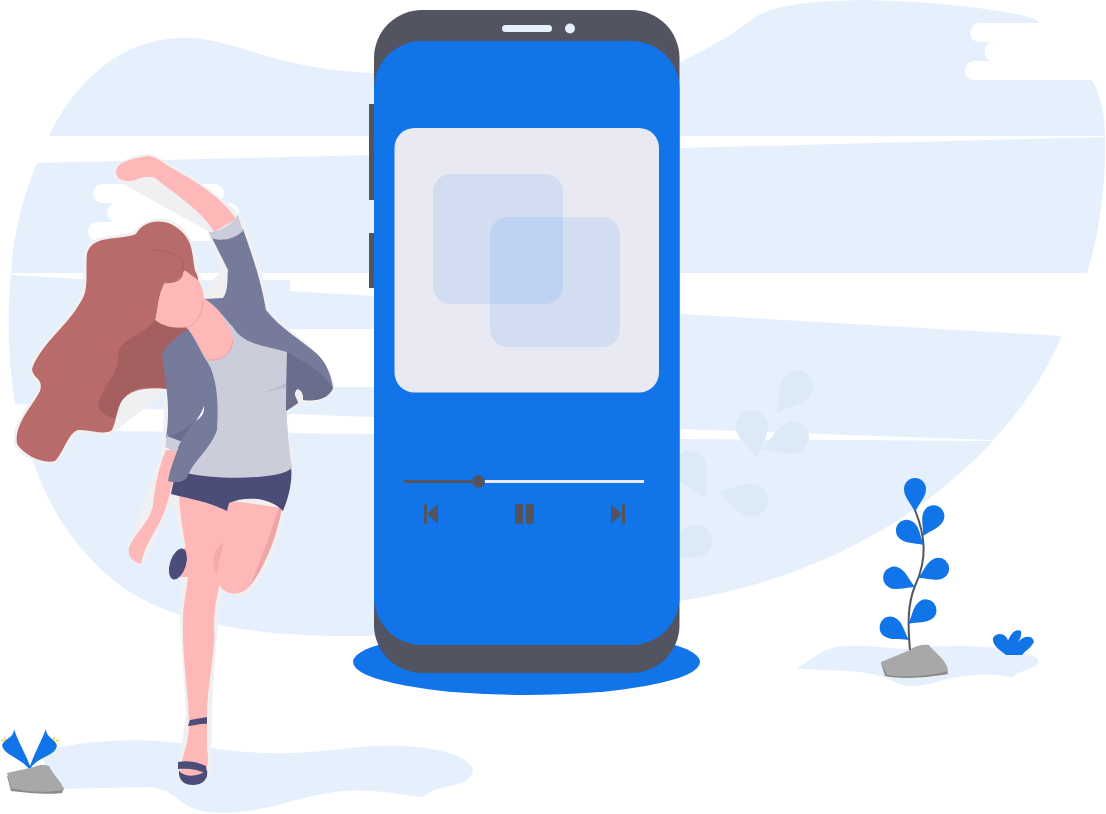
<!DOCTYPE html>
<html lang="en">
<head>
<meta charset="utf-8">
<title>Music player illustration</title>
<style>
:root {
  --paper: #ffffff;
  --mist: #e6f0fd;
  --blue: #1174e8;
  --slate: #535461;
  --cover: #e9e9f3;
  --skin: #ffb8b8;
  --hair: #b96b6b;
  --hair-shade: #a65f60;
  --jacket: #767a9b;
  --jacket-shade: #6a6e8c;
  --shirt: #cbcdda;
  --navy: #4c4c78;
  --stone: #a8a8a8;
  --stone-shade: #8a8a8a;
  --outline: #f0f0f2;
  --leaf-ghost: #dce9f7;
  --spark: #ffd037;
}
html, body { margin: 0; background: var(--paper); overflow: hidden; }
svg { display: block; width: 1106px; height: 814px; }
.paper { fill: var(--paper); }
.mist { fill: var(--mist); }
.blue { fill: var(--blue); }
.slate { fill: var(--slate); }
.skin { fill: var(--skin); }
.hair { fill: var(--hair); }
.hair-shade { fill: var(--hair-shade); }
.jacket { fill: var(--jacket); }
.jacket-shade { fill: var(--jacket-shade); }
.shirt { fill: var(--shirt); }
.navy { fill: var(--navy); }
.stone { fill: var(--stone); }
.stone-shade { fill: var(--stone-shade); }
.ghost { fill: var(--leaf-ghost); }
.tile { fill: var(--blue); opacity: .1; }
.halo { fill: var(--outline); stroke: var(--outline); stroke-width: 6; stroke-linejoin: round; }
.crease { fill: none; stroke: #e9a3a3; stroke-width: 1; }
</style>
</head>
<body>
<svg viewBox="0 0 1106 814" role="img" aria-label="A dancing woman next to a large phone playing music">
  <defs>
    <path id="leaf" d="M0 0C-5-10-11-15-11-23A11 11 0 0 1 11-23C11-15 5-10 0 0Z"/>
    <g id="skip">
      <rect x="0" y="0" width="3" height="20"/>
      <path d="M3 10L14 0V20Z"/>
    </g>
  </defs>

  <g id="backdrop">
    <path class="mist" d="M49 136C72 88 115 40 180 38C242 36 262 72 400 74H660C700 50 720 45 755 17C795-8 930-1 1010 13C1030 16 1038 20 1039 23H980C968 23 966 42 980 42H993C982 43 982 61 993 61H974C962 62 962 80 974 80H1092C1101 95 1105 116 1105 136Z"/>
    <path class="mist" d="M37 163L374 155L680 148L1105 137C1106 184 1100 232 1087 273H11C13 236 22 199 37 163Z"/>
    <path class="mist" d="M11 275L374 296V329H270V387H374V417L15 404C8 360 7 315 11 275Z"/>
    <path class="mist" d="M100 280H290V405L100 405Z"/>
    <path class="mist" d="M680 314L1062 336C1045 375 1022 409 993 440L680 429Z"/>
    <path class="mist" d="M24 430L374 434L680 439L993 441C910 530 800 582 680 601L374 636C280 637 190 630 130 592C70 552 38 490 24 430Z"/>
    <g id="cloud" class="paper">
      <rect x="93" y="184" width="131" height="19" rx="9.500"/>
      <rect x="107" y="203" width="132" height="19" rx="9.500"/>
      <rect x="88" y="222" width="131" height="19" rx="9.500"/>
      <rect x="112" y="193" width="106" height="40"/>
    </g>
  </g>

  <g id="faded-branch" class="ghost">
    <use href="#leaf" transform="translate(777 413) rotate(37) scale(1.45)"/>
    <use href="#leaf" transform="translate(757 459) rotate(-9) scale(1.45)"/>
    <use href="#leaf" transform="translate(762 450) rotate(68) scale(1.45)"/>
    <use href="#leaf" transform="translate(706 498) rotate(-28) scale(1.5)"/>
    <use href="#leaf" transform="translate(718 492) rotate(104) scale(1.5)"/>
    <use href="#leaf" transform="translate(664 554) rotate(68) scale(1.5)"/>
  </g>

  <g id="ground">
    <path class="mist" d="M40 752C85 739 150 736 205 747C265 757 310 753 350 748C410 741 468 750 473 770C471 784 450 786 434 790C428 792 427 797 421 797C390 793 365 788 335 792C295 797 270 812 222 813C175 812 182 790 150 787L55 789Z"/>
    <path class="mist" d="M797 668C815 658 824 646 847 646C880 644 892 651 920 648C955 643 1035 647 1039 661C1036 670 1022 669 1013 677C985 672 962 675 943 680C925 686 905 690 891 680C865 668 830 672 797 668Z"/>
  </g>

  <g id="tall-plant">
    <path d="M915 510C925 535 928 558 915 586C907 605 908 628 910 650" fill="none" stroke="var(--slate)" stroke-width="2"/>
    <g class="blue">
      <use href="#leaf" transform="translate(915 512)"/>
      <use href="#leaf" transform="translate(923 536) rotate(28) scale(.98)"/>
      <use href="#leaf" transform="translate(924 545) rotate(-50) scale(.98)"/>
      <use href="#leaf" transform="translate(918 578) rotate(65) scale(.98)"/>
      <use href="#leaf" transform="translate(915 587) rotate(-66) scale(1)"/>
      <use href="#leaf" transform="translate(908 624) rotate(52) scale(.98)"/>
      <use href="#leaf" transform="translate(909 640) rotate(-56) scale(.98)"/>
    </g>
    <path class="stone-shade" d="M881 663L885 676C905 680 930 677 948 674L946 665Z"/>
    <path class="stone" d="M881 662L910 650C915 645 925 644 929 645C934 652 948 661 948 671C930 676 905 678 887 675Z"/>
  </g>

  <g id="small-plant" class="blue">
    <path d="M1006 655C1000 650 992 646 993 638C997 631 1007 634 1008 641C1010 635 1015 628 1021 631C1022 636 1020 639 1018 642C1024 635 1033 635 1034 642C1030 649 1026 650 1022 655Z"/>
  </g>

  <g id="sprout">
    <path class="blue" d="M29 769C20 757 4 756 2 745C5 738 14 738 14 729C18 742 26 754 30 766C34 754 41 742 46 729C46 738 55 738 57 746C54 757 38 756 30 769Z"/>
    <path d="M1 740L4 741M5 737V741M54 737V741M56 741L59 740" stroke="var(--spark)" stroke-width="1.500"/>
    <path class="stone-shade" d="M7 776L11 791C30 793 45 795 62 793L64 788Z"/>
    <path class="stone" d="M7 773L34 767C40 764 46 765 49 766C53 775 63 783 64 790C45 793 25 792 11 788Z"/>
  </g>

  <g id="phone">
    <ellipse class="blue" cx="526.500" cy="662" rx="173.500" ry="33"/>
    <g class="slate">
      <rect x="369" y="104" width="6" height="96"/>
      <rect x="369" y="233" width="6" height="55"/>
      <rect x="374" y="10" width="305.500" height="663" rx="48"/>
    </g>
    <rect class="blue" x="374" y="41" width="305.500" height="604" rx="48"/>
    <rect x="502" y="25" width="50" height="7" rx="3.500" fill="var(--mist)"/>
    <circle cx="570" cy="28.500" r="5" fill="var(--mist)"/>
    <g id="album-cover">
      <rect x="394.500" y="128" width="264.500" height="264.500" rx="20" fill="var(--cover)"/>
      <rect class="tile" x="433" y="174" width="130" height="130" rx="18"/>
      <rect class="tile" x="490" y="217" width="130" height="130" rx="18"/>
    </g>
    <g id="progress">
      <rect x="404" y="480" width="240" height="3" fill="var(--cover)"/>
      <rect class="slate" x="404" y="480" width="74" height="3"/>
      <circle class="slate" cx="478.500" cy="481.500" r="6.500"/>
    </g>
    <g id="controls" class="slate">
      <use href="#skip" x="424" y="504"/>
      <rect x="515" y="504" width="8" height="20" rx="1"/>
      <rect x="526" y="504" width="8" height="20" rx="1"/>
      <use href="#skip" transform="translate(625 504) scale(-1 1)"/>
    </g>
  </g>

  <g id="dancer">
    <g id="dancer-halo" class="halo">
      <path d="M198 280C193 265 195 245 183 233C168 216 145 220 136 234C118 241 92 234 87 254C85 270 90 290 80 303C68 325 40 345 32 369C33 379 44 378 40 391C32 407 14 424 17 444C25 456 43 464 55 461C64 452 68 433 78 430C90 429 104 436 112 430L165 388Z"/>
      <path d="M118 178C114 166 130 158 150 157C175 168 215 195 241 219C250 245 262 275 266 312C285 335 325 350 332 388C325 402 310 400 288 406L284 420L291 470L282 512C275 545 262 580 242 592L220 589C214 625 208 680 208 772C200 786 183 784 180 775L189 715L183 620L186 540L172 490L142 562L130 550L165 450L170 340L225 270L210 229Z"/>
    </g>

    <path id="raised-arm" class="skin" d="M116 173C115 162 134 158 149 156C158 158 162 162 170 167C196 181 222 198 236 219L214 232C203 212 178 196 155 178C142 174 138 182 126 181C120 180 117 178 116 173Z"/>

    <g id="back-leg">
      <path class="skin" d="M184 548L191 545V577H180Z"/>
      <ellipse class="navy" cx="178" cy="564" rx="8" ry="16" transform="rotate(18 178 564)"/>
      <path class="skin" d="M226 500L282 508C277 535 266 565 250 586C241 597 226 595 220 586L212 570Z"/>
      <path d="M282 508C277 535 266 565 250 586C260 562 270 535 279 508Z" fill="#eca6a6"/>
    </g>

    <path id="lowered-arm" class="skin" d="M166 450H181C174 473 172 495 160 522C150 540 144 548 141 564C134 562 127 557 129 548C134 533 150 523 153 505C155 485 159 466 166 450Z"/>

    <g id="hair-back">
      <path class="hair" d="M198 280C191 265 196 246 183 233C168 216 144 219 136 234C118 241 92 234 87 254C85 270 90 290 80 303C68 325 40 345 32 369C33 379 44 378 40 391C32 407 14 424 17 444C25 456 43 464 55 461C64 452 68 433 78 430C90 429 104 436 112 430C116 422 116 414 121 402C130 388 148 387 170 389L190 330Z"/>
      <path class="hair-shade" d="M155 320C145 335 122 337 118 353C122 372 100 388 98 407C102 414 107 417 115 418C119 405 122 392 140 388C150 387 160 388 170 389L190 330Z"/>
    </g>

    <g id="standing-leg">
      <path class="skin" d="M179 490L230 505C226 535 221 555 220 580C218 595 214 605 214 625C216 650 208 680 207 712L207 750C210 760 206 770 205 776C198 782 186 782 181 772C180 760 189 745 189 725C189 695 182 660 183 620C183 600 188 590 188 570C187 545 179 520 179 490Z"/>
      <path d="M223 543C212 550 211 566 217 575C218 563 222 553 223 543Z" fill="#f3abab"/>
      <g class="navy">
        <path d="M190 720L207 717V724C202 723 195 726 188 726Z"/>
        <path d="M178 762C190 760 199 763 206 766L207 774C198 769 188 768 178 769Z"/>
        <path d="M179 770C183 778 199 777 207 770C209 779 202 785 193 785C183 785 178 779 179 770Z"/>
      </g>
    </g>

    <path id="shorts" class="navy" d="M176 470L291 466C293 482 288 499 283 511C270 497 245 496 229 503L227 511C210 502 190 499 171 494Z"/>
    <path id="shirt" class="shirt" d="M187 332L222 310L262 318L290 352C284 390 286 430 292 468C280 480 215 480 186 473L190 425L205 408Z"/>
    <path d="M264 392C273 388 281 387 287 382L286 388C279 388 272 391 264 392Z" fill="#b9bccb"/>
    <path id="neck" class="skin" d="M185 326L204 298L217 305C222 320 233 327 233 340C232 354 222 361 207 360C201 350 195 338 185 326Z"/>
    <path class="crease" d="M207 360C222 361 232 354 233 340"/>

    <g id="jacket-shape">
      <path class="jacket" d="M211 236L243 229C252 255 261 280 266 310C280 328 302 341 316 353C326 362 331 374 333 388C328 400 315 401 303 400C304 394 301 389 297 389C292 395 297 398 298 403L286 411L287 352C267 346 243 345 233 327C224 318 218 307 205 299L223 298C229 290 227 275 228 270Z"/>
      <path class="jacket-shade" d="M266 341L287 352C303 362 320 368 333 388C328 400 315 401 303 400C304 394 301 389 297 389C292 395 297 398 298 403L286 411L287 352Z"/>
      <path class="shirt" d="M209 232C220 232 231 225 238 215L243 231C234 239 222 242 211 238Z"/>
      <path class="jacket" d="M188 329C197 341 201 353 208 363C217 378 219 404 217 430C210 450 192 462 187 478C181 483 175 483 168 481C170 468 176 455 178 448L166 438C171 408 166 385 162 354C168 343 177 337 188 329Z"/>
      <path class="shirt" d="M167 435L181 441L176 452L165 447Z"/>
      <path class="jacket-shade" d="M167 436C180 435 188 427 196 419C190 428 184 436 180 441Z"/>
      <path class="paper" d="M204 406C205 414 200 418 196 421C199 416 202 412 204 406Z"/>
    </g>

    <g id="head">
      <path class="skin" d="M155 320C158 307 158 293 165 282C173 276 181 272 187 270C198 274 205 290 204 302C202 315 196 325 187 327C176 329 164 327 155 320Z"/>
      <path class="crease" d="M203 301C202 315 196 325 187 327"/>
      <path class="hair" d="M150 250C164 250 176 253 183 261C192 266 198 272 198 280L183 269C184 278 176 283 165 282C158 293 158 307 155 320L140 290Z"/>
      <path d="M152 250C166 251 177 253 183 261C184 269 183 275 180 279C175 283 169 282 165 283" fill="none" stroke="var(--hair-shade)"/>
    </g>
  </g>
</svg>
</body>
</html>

--------------------------------------------------

> **INSTRUCTIONS FOR THE TASK**: Only the line containing "320C158 307 158" and the lines after it, up to and including the last line of the data, should appear in the answer, exactly as written.

> **OUTPUT FOR THIS TASK**:
      <path class="skin" d="M155 320C158 307 158 293 165 282C173 276 181 272 187 270C198 274 205 290 204 302C202 315 196 325 187 327C176 329 164 327 155 320Z"/>
      <path class="crease" d="M203 301C202 315 196 325 187 327"/>
      <path class="hair" d="M150 250C164 250 176 253 183 261C192 266 198 272 198 280L183 269C184 278 176 283 165 282C158 293 158 307 155 320L140 290Z"/>
      <path d="M152 250C166 251 177 253 183 261C184 269 183 275 180 279C175 283 169 282 165 283" fill="none" stroke="var(--hair-shade)"/>
    </g>
  </g>
</svg>
</body>
</html>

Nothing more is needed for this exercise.